GOP Strategy Memo Urges Focus on Iraq, Security Issues
In his article in today's LA Times "GOP Leaders Are Hoping to Turn the War Into a Winner," Peter Wallsten reports on a new Republican Party strategy memo urging party leaders to stress Bush's leadership on Iraq and other national security concerns as the best way to turn out their base. As Wallsten explains:
The memo suggested that Republicans could motivate their base in the upcoming elections by talking about foreign threats and national security issues, including Iraq and the potential nuclear threat from Iran, and by drawing contrasts with Democrats in those areas. It said "a huge 87% of the base expresses extremely strong feelings" about national security issues....The memo showed that the strategists hoped to stick to their post-2000 playbook of galvanizing the base using national security and other hot-button issues, asserting that 95% of base voters are either "almost certain" or "very likely" to vote this year.
However, as Wallsten notes, A recent LA Times/Bloomberg poll indicated that 49% of respondents "strongly disapproved" of Bush's Iraq policy. And according to a new Washington Post ABC News poll reported by Peter Baker and Claudia Deane:
Among voters across the board, 38 percent say they are more likely to oppose candidates who support Bush on Iraq compared with 23 percent who are more likely to support them.
The WaPo poll reports that 52 percent of respondents favor the Democratic congressional candidate in their district, with 39 percent for the Republican and respondents now "trust" Democrats to do a better job fighting against terrorism than Republicans by a margin of 46 percent to 38 percent. The poll indicates Dems have "a big advantage among independents," according to Deane and Baker.
And the base referred to in the GOP strategy memo may be more fractured than its authors acknowledge. As WaPo columnist E. J. Dionne, Jr. recently observed:
Between now and November, conservative leaders will dutifully try to rally the troops to stave off a Democratic victory. But their hearts won't be in the fight.

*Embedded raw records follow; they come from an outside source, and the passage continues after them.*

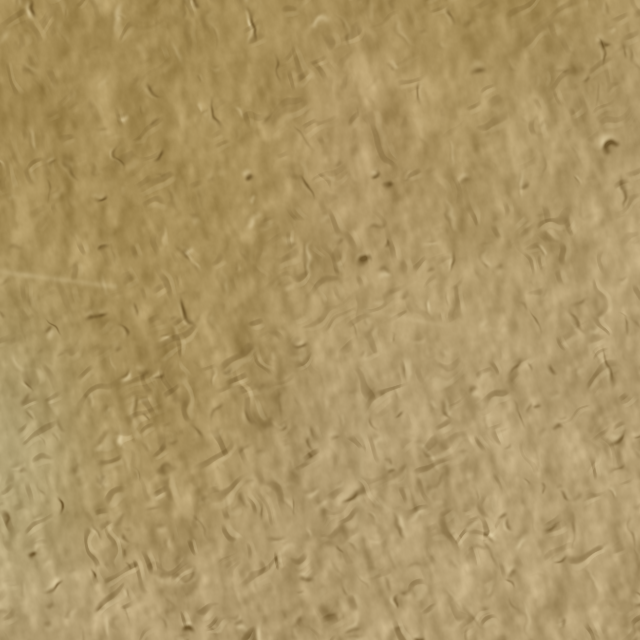
This texture is drawn by a Shadertoy shader. Its source:

```glsl
const vec3 OCHRE = vec3(0.648, 0.550, 0.338);
const vec3 SAND = vec3(0.697, 0.610, 0.440);
const vec3 SAGE = vec3(0.690, 0.635, 0.470);
const vec3 UMBER = vec3(0.380, 0.285, 0.120);
const vec3 CREAM = vec3(0.880, 0.815, 0.650);
const vec3 ROSE = vec3(0.725, 0.622, 0.460);

const float CLOUD = 0.14;       // strength of the broad soft tone
const float BLOTCH = 0.085;     // strength of the small patches
const float RELIEF = 0.090;     // strength of the crumpled surface
const float FLECK = 0.30;       // strength of the irregular creases
const float STEEP_ANGLE = 1.92;
const float SLANT_ANGLE = 0.55;

vec3 hash3(vec2 p) {
    vec3 q = fract(p.xyx * vec3(0.1031, 0.1030, 0.0973));
    q += dot(q, q.yxz + 33.33);
    return fract((q.xxy + q.yzz) * q.zyx);
}

float noise(vec2 p) {
    vec2 i = floor(p), f = fract(p);
    f = f * f * f * (f * (f * 6.0 - 15.0) + 10.0);
    float low = mix(hash3(i).x, hash3(i + vec2(1, 0)).x, f.x);
    float high = mix(hash3(i + vec2(0, 1)).x, hash3(i + vec2(1, 1)).x, f.x);
    return mix(low, high, f.y);
}

float fbm(vec2 p) {
    float sum = 0.0, amp = 0.5;
    for (int i = 0; i < 5; i++) {
        sum += amp * noise(p);
        p = mat2(0.8, 0.6, -0.6, 0.8) * p * 2.03 + 7.3;
        amp *= 0.62;
    }
    return sum / 1.19;
}

float bell(float x) { return exp(-x * x); }

// Coordinates along and across a direction
vec2 turn(vec2 d, float angle) {
    float c = cos(angle), s = sin(angle);
    return vec2(c * d.x + s * d.y, c * d.y - s * d.x);
}

// Scattered dents: x is the shaded groove, y the lit rim beside it
vec2 dents(vec2 p, float grid, float size, float seed) {
    vec2 sum = vec2(0.0);
    vec2 home = floor(p * grid);
    float wobble = noise(p * 62.0 + seed) - 0.5;
    float wear = mix(0.35, 1.25, noise(p * 80.0 + seed + 19.0));
    for (int j = -1; j <= 1; j++)
    for (int i = -1; i <= 1; i++) {
        vec2 cell = home + vec2(i, j);
        vec3 place = hash3(cell + seed);
        vec3 shape = hash3(cell + seed + 51.7);
        vec3 tone = hash3(cell + seed + 113.1);
        vec2 center = (cell + place.xy) / grid;
        if (place.z > mix(0.92, 0.45, smoothstep(0.25, 0.9, center.y))) continue;

        bool steep = shape.x < 0.52;
        float angle = (steep ? STEEP_ANGLE : SLANT_ANGLE) + (shape.y - 0.5) * 0.8;
        float halfLength = size * mix(0.009, steep ? 0.034 : 0.021, shape.z * shape.z);
        float width = size * (steep ? 0.0029 : 0.0041) * mix(0.8, 1.3, tone.z);
        vec2 q = turn(p - center, angle);
        q.y += (tone.z - 0.5) * 0.5 * q.x * q.x / halfLength + wobble * 0.009 * size;

        float taper = wear * (1.0 - smoothstep(0.2, 1.2, abs(q.x) / halfLength));
        float side = tone.x < 0.7 ? 1.0 : -1.0;
        float groove = bell(q.y / width);
        float rim = bell((q.y + side * width * 2.0) / (width * 1.2));
        sum += taper * vec2(groove * mix(0.10, 0.80, tone.x * tone.x),
                            rim * mix(0.10, 0.65, tone.y * tone.y));
    }
    return sum;
}

// Irregular creases from stretched noise, signed: dark below zero
float creases(vec2 p, float angle, float seed) {
    vec2 q = turn(p, angle) * vec2(30.0, 88.0) + seed;
    q.y += 1.6 * noise(p * 34.0 + seed);
    float n = noise(q), lit = noise(q + vec2(0.0, 0.75));
    float patchy = smoothstep(0.42, 0.72, noise(p * 17.0 + seed));
    return patchy * (0.8 * smoothstep(0.70, 1.0, lit) - smoothstep(0.66, 1.0, n));
}

// Long faint scratch between two points
float scratch(vec2 p, vec2 a, vec2 b, float width) {
    vec2 ab = b - a;
    float t = clamp(dot(p - a, ab) / dot(ab, ab), 0.0, 1.0);
    float fade = 0.2 + 0.8 * noise(vec2(t * 9.0, a.x * 31.0));
    return bell(length(p - a - ab * t) / width) * fade;
}

void mainImage(out vec4 fragColor, in vec2 fragCoord) {
    vec2 uv = fragCoord / iResolution.xy;
    vec2 p = fragCoord / iResolution.y;

    // Broad drift of hue
    float warmth = uv.y * 0.95 - uv.x * 0.70 + 0.28 + (noise(p * 3.5) - 0.5) * 0.4;
    vec3 color = mix(SAND, OCHRE, smoothstep(0.0, 0.85, warmth));
    color = mix(color, SAGE, 0.8 * bell(uv.x / 0.14) * bell((uv.y - 0.28) / 0.24));
    color = mix(color, ROSE, 0.45 * bell((uv.x - 0.56) / 0.12) * bell((uv.y - 0.78) / 0.2));

    // Cloudy mottling and small upright patches
    vec2 leaning = turn(p, 0.25);
    float tone = (fbm(leaning * vec2(14.0, 11.0)) - 0.5) * CLOUD;
    tone += (fbm(leaning * vec2(36.0, 25.0) + 9.0) - 0.5) * BLOTCH;
    tone += 0.04 * smoothstep(0.70, 0.95, noise(leaning * vec2(30.0, 15.0) + 21.0));
    color += tone * vec3(1.0, 1.02, 1.04);

    // Crumpled relief lit from one side
    vec2 r = turn(p, 0.4) * vec2(54.0, 36.0);
    float slope = noise(r) - noise(r + vec2(0.4, -0.3));
    r = turn(r, 0.9) * 1.9;
    slope += 0.6 * (noise(r) - noise(r + vec2(-0.1, -0.5)));
    color += slope * RELIEF * mix(1.2, 0.75, uv.y);

    // Creases and dents, bold and fine
    float crease = creases(p, STEEP_ANGLE, 5.0) + creases(p, SLANT_ANGLE, 47.0);
    crease *= FLECK * mix(1.25, 0.65, uv.y);
    vec2 marks = dents(p, 14.0, 1.0, 3.0) + 0.5 * dents(p, 22.0, 0.85, 77.0);
    marks += vec2(max(-crease, 0.0), max(crease, 0.0));
    marks.y += 0.42 * scratch(p, vec2(-0.02, 0.578), vec2(0.18, 0.552), 0.005);
    marks.y += 0.18 * scratch(p, vec2(0.555, 0.02), vec2(0.575, 0.52), 0.007);
    marks.y += 0.18 * scratch(p, vec2(0.57, 0.515), vec2(0.70, 0.490), 0.004);
    color = mix(color, CREAM, min(marks.y, 0.85));
    color = mix(color, UMBER, min(marks.x, 0.80));

    fragColor = vec4(clamp(color, 0.0, 1.0), 1.0);
}
```
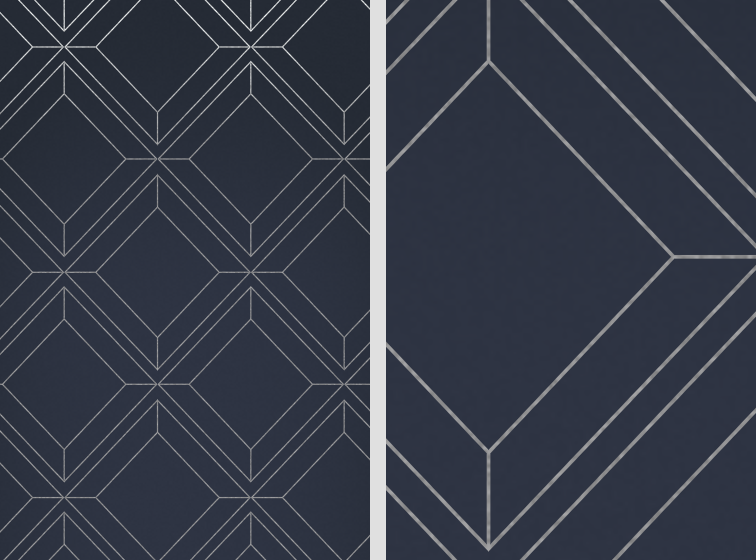
Left: the whole. Right: its middle third, enlarged.
A Shadertoy shader for this pattern:

```glsl
float hash(vec2 p) {
    return fract(sin(dot(p, vec2(127.1, 311.7))) * 43758.5453);
}

float valueNoise(vec2 p) {
    vec2 i = floor(p), f = fract(p);
    f = f * f * (3.0 - 2.0 * f);
    return mix(mix(hash(i), hash(i + vec2(1, 0)), f.x),
               mix(hash(i + vec2(0, 1)), hash(i + vec2(1, 1)), f.x), f.y);
}

// Distance to the outline of a rhombus, for a point folded into one quadrant
float rhombusOutline(vec2 q, vec2 halfSize) {
    return abs(dot(q, halfSize.yx) - halfSize.x * halfSize.y) / length(halfSize);
}

// Distance to the part of the x axis between two ends
float spoke(vec2 q, float inner, float outer) {
    return length(vec2(q.x - clamp(q.x, inner, outer), q.y));
}

// One lattice of nested rhombi whose corners are joined by spokes
float facetLattice(vec2 p) {
    vec2 cell = vec2(0.3333, 0.4023);
    vec2 q = abs(mod(p + 0.5 * cell, cell) - 0.5 * cell);
    vec2 outer = vec2(0.1652, 0.1738), inner = vec2(0.1102, 0.1165);
    float d = min(rhombusOutline(q, outer), rhombusOutline(q, inner));
    d = min(d, spoke(q, inner.x, outer.x));
    return min(d, spoke(q.yx, inner.y, outer.y));
}

void mainImage(out vec4 fragColor, in vec2 fragCoord) {
    vec2 uv = fragCoord / iResolution.xy;
    vec2 p = fragCoord / iResolution.y;

    // Navy ground, darker towards the top and the sides
    float shade = smoothstep(0.42, 1.0, uv.y) + 0.9 * pow(abs(uv.x - 0.5) * 2.0, 3.0) * 0.5;
    vec3 color = mix(vec3(0.180, 0.203, 0.262), vec3(0.145, 0.168, 0.208), min(shade, 1.0));
    color += 0.008 * (valueNoise(p * 300.0) - 0.5);

    // Two staggered lattices of thin lines
    vec2 center = vec2(0.4479, 0.7161);
    float d = min(facetLattice(p - center),
                  facetLattice(p - center - vec2(0.16667, 0.2)));
    float line = clamp((0.0011 - d) * iResolution.y + 0.5, 0.0, 1.0);

    // Grainy metallic ink that catches the light near the top
    vec3 ink = mix(vec3(0.57, 0.57, 0.575), vec3(0.86, 0.87, 0.87), smoothstep(0.68, 1.0, uv.y));
    ink *= 0.86 + 0.28 * valueNoise(p * 380.0);
    fragColor = vec4(mix(color, ink, line), 1.0);
}
```
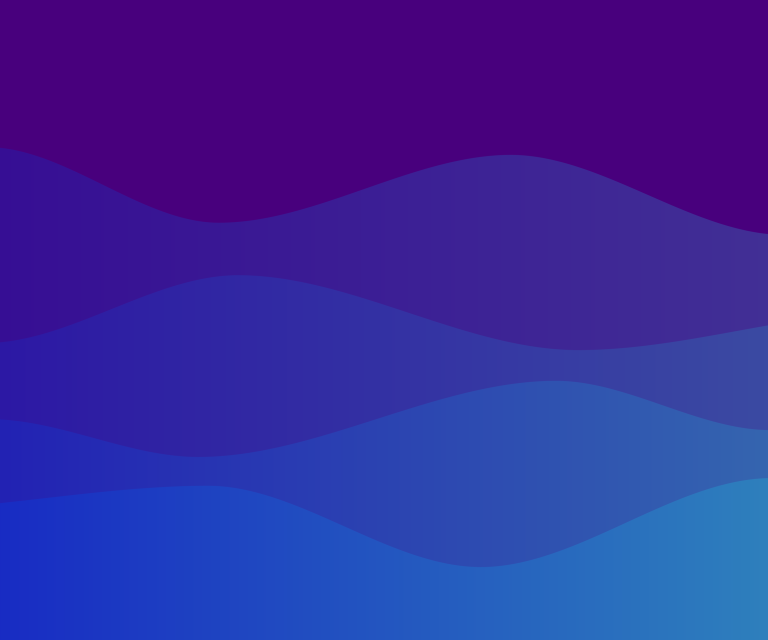
Give the GLSL for this background, as a Shadertoy shader.

```glsl
// Four layered waves shading from violet to blue beneath a flat purple sky.

const int WAVE_COUNT = 4;
const vec3 SKY = vec3(0.284, 0.0, 0.490);

// Crests and troughs of each wave, back to front, as canvas fractions
const vec4 TURN_X[WAVE_COUNT] = vec4[](
    vec4(-0.016, 0.285, 0.665, 1.022),
    vec4(-0.020, 0.310, 0.753, 1.172),
    vec4(-0.013, 0.258, 0.724, 1.003),
    vec4(-0.156, 0.271, 0.626, 1.005));
const vec4 TURN_Y[WAVE_COUNT] = vec4[](
    vec4(0.770, 0.652, 0.758, 0.633),
    vec4(0.464, 0.570, 0.453, 0.514),
    vec4(0.345, 0.286, 0.405, 0.328),
    vec4(0.202, 0.241, 0.114, 0.253));

// Colours at the two ends of the frontmost and rearmost waves
const vec3 BACK_LEFT   = vec3(0.212, 0.055, 0.580);
const vec3 BACK_RIGHT  = vec3(0.255, 0.184, 0.585);
const vec3 FRONT_LEFT  = vec3(0.094, 0.170, 0.765);
const vec3 FRONT_RIGHT = vec3(0.180, 0.500, 0.738);

// Height of a smooth curve that levels out at each turning point
float waveHeight(float x, vec4 turnX, vec4 turnY) {
    vec3 rise = turnY.yzw - turnY.xyz;
    return turnY.x + dot(rise, smoothstep(turnX.xyz, turnX.yzw, vec3(x)));
}

void mainImage(out vec4 fragColor, in vec2 fragCoord) {
    vec2 uv = fragCoord / iResolution.xy;
    float edge = 0.7 / iResolution.y;
    vec3 color = SKY;

    // Paint each wave over the ones behind it
    for (int i = 0; i < WAVE_COUNT; i++) {
        float nearness = float(i) / float(WAVE_COUNT - 1);
        vec3 left = mix(BACK_LEFT, FRONT_LEFT, nearness);
        vec3 right = mix(BACK_RIGHT, FRONT_RIGHT, nearness);
        float depth = waveHeight(uv.x, TURN_X[i], TURN_Y[i]) - uv.y;
        color = mix(color, mix(left, right, uv.x), smoothstep(-edge, edge, depth));
    }

    fragColor = vec4(color, 1.0);
}
```
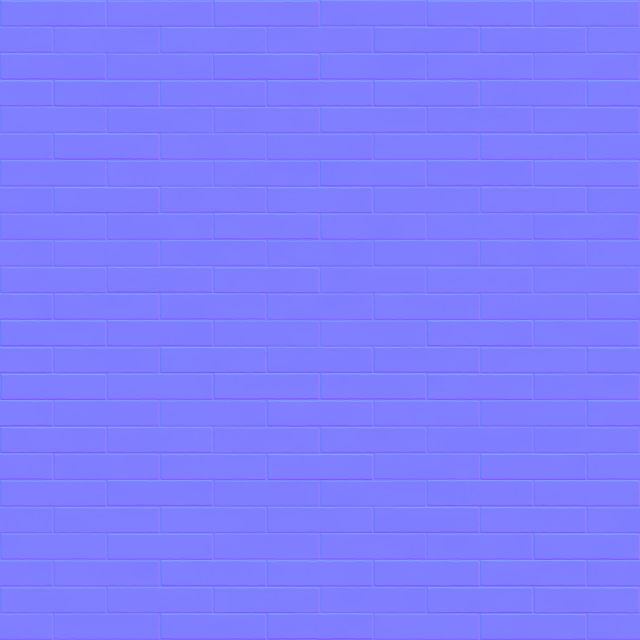
This texture map is drawn by a WebGL 2 fragment shader. Its source:

```glsl
#version 300 es
precision highp float;
// Tangent-space normal map of a running-bond brick wall, 6 bricks by 24 courses.
// A bevelled height field is differentiated into slopes, then gentle face
// undulation and a small tilt per brick are added before encoding.

uniform vec2 u_resolution;
out vec4 fragColor;

float hash(vec2 p) {
    vec3 q = fract(p.xyx * vec3(0.1031, 0.1030, 0.0973));
    q += dot(q, q.yzx + 33.33);
    return fract((q.x + q.y) * q.z);
}

float noise(vec2 p) {
    vec2 cell = floor(p), f = fract(p);
    f = f * f * (3.0 - 2.0 * f);
    return mix(mix(hash(cell), hash(cell + vec2(1, 0)), f.x),
               mix(hash(cell + vec2(0, 1)), hash(cell + vec2(1, 1)), f.x), f.y);
}

// Brick-local coordinates: one unit per brick, every other course shifted
vec2 brickCoord(vec2 wall) {
    float course = floor(wall.y);
    return vec2(wall.x / 4.0 + 0.5 * mod(course + 1.0, 2.0), wall.y);
}

// Index that wraps, so that the map tiles
vec2 brickId(vec2 brick) {
    return mod(floor(brick), vec2(6, 24));
}

// Raised brick with a worn bevel; wall units are brick heights
float brickHeight(vec2 wall) {
    vec2 brick = brickCoord(wall);
    vec2 id = brickId(brick);
    vec2 local = (fract(brick) - 0.5) * vec2(4, 1);
    local += 0.022 * (vec2(hash(id + 3.7), hash(id + 8.1)) - 0.5);

    // Rounded rectangle, its outline slightly uneven
    vec2 q = abs(local) - vec2(1.965, 0.465) + 0.04;
    float edge = length(max(q, 0.0)) + min(max(q.x, q.y), 0.0) - 0.04;
    edge += 0.022 * (noise(wall * 5.0) - 0.5);

    float depth = 0.0075 + 0.0065 * hash(id + 15.3);
    return depth * (1.0 - smoothstep(-0.03, 0.035, edge));
}

void main() {
    vec2 wall = gl_FragCoord.xy / u_resolution * 24.0;

    // Central differences across about one pixel smooth the bevels
    float e = max(0.012, 12.0 / u_resolution.y);
    vec2 slope = vec2(
        brickHeight(wall + vec2(e, 0)) - brickHeight(wall - vec2(e, 0)),
        brickHeight(wall + vec2(0, e)) - brickHeight(wall - vec2(0, e))) / (2.0 * e);
    slope.x *= 0.75;

    // Soft undulation and tilt of each face
    vec2 id = brickId(brickCoord(wall));
    vec2 facePoint = wall * vec2(0.8, 1.6) + 19.0 * hash(id);
    vec2 wave = vec2(noise(facePoint), noise(facePoint + 41.0)) - 0.5;
    vec2 tilt = vec2(hash(id + 21.0), hash(id + 34.0)) - 0.5;
    vec2 grain = vec2(noise(wall * 9.0), noise(wall * 9.0 + 57.0)) - 0.5;
    vec2 face = vec2(0.0, -0.012) + 0.022 * wave + 0.012 * tilt + 0.006 * grain;

    vec3 normal = normalize(vec3(face - slope, 1.0));
    fragColor = vec4(normal * 0.5 + 0.5, 1.0);
}
```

If Dionne is right, Dems may be celebrating a political trifecta in November -- winning majorities of the House, Senate and governorships.